Lines from the listing below that contain the string "case" are to be reported.

··· EXERCISE INPUT

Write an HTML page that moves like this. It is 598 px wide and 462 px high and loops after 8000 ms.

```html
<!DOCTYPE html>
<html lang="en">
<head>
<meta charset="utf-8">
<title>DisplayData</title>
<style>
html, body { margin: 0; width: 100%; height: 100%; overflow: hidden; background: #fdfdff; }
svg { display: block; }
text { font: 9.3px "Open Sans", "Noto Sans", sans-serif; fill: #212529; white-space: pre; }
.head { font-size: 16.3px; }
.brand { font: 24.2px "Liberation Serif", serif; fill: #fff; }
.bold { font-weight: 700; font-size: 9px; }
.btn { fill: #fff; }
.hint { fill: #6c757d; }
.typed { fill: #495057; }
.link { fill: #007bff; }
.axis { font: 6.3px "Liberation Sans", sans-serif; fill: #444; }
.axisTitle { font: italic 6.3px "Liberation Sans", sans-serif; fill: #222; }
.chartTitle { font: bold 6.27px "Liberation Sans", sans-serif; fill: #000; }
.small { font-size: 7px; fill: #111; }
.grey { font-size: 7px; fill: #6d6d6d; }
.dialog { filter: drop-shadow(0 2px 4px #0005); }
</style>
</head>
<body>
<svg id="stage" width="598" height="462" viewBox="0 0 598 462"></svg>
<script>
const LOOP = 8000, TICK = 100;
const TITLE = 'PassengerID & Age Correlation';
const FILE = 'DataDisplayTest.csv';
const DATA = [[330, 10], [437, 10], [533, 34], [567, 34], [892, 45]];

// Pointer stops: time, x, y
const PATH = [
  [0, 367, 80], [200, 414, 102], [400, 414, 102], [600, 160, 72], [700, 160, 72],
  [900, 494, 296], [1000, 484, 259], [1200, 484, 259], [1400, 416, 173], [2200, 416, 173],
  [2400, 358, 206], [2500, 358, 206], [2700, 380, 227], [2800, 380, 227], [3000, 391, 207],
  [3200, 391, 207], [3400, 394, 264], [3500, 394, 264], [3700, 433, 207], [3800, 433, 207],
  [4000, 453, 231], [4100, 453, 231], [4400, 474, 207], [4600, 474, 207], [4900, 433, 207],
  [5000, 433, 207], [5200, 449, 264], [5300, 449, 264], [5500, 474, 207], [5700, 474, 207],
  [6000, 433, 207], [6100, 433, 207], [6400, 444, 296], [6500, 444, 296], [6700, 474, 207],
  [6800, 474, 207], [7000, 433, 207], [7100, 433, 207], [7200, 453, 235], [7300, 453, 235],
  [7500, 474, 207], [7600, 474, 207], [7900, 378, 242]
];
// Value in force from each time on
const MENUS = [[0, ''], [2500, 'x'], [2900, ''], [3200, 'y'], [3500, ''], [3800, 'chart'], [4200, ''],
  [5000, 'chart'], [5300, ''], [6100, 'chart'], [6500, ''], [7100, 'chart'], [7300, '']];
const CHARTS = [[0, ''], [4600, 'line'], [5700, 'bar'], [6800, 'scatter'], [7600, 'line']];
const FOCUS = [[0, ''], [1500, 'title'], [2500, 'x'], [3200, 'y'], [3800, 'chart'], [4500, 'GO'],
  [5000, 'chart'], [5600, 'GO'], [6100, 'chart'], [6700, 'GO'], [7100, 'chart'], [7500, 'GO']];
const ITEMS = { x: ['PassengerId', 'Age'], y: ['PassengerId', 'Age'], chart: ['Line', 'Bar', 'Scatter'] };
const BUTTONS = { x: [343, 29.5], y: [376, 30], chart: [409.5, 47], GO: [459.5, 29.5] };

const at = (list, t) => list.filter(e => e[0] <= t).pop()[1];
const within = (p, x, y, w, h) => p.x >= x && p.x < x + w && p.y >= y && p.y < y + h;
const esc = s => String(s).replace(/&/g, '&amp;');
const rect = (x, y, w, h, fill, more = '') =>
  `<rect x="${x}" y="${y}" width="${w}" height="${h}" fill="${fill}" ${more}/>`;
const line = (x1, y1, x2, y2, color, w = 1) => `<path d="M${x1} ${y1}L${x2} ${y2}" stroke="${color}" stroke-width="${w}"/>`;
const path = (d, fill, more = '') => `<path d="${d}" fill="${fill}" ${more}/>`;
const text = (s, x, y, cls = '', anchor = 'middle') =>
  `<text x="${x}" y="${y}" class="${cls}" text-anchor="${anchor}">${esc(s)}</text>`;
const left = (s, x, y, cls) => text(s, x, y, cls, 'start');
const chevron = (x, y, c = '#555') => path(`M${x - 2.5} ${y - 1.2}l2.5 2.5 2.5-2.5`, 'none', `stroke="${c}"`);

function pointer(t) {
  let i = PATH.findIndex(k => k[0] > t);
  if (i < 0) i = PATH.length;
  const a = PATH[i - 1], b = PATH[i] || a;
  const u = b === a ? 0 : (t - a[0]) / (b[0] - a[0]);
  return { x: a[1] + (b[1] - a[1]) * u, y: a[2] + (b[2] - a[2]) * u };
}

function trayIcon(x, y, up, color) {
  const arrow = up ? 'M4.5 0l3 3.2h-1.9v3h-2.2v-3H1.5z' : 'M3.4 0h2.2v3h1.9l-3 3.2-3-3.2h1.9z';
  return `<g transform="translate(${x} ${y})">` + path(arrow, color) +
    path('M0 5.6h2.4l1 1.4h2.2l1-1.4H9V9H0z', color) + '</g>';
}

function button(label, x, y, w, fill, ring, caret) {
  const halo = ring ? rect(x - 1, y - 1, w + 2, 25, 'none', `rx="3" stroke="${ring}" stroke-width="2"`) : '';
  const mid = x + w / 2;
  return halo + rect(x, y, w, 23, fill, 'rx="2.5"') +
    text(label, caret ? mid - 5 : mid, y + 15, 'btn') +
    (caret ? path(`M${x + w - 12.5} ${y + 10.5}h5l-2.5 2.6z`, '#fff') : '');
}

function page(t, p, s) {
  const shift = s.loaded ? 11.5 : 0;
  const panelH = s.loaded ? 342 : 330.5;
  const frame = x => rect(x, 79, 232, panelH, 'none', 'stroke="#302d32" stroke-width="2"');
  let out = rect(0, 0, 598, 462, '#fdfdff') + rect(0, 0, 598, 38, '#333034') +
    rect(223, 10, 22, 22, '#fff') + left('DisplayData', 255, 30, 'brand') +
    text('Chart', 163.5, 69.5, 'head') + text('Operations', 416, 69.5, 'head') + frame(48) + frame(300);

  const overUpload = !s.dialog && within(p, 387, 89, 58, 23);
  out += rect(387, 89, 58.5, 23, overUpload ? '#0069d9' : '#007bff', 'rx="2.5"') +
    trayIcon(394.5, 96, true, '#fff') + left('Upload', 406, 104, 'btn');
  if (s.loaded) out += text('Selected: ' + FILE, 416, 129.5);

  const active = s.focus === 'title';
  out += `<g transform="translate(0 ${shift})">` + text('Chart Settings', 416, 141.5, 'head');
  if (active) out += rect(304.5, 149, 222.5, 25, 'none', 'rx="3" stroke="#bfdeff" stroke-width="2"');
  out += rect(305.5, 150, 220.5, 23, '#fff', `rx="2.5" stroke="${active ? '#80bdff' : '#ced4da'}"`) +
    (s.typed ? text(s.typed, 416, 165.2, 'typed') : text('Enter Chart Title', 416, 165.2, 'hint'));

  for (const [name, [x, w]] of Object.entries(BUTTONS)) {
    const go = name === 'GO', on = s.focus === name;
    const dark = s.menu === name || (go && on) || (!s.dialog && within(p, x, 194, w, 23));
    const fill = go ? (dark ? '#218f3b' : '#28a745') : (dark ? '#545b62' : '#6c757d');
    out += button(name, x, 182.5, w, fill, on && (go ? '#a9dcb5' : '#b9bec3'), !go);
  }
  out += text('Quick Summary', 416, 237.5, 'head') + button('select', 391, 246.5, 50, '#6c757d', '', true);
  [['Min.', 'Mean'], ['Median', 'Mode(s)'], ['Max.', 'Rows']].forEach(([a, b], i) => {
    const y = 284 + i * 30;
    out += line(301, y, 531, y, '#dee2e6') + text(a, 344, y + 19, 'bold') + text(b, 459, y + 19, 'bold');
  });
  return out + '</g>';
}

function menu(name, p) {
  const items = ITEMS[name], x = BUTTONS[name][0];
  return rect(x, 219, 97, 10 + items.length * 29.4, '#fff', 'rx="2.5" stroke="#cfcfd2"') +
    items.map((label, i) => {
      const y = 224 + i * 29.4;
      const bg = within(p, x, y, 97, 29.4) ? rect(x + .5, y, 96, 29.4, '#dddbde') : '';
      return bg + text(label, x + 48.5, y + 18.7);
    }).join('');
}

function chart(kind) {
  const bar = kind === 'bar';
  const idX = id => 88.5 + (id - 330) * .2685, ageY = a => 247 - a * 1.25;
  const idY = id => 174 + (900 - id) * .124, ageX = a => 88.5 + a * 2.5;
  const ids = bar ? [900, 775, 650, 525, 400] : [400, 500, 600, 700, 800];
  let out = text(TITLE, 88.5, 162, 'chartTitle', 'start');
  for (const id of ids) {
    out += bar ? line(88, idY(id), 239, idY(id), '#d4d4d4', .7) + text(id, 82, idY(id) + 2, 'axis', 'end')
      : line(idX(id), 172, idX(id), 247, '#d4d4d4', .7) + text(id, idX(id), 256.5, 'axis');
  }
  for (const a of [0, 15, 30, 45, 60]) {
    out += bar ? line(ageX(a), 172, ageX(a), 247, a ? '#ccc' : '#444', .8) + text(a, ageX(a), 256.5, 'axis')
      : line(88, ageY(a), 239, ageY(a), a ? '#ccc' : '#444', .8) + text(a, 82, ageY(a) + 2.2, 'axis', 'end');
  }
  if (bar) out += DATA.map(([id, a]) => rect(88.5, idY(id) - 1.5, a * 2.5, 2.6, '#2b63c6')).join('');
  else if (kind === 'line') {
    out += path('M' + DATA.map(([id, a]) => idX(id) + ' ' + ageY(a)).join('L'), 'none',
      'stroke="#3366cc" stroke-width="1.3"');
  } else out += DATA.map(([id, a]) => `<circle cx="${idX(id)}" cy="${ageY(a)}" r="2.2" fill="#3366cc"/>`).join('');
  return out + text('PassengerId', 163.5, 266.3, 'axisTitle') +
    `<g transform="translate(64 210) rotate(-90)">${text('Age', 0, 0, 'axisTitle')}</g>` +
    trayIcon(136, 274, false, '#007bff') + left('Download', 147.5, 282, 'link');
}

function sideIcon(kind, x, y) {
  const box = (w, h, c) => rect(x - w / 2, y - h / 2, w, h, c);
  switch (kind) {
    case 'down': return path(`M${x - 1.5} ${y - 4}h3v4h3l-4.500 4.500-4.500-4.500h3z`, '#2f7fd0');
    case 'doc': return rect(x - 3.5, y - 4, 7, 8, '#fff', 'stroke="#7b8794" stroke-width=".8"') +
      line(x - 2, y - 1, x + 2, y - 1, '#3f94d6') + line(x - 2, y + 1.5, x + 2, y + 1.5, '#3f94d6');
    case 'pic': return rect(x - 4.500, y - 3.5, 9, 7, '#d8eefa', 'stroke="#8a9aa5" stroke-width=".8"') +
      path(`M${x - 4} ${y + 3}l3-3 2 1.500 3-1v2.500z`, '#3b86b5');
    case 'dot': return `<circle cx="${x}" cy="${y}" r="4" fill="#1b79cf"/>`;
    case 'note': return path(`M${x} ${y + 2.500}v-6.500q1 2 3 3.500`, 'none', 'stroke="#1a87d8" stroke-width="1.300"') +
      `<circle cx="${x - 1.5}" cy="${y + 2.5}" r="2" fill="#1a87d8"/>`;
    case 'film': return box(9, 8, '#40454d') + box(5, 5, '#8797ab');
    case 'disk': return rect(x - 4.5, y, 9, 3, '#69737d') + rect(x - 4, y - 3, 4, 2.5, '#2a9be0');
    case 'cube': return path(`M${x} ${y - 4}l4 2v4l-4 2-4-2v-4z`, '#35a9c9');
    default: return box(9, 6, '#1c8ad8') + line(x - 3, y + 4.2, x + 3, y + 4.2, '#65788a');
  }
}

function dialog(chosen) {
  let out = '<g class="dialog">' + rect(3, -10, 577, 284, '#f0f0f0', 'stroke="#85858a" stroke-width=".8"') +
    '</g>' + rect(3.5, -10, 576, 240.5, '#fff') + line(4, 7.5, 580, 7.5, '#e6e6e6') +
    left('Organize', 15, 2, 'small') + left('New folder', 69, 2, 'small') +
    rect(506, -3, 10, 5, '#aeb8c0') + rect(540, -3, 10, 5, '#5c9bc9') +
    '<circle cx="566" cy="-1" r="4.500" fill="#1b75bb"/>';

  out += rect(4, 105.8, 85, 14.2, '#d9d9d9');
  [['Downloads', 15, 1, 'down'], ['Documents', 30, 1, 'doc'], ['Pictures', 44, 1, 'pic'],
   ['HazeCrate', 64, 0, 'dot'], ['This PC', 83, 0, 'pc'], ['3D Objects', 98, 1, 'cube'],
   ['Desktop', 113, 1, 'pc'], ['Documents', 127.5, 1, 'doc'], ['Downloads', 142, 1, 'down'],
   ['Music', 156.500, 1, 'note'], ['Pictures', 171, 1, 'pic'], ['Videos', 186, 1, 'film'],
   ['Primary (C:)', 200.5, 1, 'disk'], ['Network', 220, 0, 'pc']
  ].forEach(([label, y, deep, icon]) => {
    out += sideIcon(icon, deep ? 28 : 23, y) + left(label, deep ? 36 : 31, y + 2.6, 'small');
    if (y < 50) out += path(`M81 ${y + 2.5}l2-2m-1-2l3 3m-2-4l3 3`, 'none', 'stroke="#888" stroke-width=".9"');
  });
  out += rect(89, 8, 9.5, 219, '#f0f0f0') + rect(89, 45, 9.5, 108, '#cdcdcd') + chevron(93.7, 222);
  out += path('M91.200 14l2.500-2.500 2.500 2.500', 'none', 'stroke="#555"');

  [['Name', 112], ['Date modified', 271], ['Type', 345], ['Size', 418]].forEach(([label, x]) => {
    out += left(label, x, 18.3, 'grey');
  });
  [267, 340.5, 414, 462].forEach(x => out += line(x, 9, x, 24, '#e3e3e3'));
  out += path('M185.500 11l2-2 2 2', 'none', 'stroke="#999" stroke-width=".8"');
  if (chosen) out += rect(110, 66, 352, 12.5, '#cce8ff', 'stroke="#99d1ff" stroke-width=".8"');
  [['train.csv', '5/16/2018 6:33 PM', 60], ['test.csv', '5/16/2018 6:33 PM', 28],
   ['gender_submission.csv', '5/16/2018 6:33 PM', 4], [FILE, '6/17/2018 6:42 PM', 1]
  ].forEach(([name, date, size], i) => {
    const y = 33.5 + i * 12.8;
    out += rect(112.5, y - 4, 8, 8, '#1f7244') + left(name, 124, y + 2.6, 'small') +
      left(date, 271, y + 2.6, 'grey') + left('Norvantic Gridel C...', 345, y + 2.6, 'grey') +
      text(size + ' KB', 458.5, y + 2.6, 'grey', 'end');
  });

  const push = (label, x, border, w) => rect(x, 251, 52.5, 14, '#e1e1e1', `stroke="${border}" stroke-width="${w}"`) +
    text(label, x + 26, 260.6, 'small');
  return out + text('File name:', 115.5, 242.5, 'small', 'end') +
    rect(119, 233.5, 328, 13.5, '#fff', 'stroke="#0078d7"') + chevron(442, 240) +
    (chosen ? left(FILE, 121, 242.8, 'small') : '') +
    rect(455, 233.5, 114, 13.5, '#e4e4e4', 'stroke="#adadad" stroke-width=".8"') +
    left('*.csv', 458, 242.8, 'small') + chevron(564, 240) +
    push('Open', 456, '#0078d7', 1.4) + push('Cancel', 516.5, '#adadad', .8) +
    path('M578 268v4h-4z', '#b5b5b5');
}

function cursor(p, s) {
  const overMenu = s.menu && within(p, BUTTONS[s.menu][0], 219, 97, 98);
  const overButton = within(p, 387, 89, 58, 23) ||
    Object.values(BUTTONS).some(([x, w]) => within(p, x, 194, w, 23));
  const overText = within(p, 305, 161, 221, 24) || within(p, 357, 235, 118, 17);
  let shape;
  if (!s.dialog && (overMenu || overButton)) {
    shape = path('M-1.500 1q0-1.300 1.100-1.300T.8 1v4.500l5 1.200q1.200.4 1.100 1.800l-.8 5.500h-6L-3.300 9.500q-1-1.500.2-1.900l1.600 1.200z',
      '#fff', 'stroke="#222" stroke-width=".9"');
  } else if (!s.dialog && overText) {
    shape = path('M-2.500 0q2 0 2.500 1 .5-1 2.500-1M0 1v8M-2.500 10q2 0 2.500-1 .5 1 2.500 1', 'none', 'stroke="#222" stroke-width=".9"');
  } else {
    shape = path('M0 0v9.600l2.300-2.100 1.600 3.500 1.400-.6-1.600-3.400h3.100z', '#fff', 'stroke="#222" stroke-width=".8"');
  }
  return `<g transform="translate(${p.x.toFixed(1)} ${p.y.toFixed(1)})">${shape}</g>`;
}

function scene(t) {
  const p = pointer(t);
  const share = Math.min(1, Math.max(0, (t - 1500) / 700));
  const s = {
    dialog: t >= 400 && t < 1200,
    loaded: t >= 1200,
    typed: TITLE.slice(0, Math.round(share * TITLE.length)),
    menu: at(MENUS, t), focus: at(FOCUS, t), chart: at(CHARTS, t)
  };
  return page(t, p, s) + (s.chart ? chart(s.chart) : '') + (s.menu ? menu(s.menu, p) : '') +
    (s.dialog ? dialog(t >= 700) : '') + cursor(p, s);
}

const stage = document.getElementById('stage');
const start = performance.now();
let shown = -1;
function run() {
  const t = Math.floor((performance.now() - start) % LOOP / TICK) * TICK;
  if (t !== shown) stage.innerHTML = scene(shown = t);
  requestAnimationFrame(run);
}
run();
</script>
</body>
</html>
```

······

* [REPLY TO THE TASK]:
    case 'down': return path(`M${x - 1.5} ${y - 4}h3v4h3l-4.500 4.500-4.500-4.500h3z`, '#2f7fd0');
    case 'doc': return rect(x - 3.5, y - 4, 7, 8, '#fff', 'stroke="#7b8794" stroke-width=".8"') +
    case 'pic': return rect(x - 4.500, y - 3.5, 9, 7, '#d8eefa', 'stroke="#8a9aa5" stroke-width=".8"') +
    case 'dot': return `<circle cx="${x}" cy="${y}" r="4" fill="#1b79cf"/>`;
    case 'note': return path(`M${x} ${y + 2.500}v-6.500q1 2 3 3.500`, 'none', 'stroke="#1a87d8" stroke-width="1.300"') +
    case 'film': return box(9, 8, '#40454d') + box(5, 5, '#8797ab');
    case 'disk': return rect(x - 4.5, y, 9, 3, '#69737d') + rect(x - 4, y - 3, 4, 2.5, '#2a9be0');
    case 'cube': return path(`M${x} ${y - 4}l4 2v4l-4 2-4-2v-4z`, '#35a9c9');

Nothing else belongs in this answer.